Extracted records Start Marker
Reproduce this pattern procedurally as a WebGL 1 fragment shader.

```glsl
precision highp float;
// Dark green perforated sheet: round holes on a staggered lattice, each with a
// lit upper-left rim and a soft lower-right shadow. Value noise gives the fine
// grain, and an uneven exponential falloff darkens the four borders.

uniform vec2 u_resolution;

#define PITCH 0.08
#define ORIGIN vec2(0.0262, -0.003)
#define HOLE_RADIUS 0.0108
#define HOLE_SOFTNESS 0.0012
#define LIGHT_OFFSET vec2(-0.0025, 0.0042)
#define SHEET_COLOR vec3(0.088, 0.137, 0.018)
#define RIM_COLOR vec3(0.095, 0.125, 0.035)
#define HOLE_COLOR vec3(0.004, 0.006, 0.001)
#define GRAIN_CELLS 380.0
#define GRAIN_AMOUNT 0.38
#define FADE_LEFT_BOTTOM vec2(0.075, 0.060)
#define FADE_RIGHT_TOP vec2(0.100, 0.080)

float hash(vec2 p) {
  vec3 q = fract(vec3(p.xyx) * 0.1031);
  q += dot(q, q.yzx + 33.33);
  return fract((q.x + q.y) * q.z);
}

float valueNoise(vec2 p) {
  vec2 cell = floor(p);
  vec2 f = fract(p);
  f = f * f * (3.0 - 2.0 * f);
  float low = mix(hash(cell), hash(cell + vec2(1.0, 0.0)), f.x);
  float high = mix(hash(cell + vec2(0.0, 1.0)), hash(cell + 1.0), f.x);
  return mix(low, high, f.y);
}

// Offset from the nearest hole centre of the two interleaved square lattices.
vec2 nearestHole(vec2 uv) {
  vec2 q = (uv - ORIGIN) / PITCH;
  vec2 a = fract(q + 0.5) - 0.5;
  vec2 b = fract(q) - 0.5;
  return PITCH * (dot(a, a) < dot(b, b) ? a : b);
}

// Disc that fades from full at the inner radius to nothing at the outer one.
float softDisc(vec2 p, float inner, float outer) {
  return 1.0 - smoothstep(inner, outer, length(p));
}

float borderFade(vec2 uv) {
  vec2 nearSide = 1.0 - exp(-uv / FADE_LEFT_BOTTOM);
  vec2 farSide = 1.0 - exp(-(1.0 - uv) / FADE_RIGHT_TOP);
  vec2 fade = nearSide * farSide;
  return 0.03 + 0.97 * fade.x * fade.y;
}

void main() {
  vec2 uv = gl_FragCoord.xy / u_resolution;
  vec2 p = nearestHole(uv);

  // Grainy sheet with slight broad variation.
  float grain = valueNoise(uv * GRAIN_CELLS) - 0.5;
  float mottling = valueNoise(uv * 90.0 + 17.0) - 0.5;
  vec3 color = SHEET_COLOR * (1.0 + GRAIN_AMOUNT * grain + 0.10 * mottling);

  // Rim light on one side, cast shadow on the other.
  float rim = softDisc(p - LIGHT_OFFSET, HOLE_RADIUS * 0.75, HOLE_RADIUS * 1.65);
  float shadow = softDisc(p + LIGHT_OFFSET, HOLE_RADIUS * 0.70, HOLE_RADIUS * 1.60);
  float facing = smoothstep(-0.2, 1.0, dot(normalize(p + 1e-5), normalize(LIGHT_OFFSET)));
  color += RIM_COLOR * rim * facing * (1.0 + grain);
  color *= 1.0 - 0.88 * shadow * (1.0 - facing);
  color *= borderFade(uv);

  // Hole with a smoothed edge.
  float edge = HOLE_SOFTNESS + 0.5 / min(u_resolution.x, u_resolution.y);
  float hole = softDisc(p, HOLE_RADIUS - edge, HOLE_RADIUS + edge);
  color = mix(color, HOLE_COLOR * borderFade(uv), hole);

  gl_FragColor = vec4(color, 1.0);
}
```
Extracted records End Marker
- **Exercise requirements**:
What is the number of lines in the records that hold the word "smoothstep"? Answer with that number by itself.

- **Written solution**:
2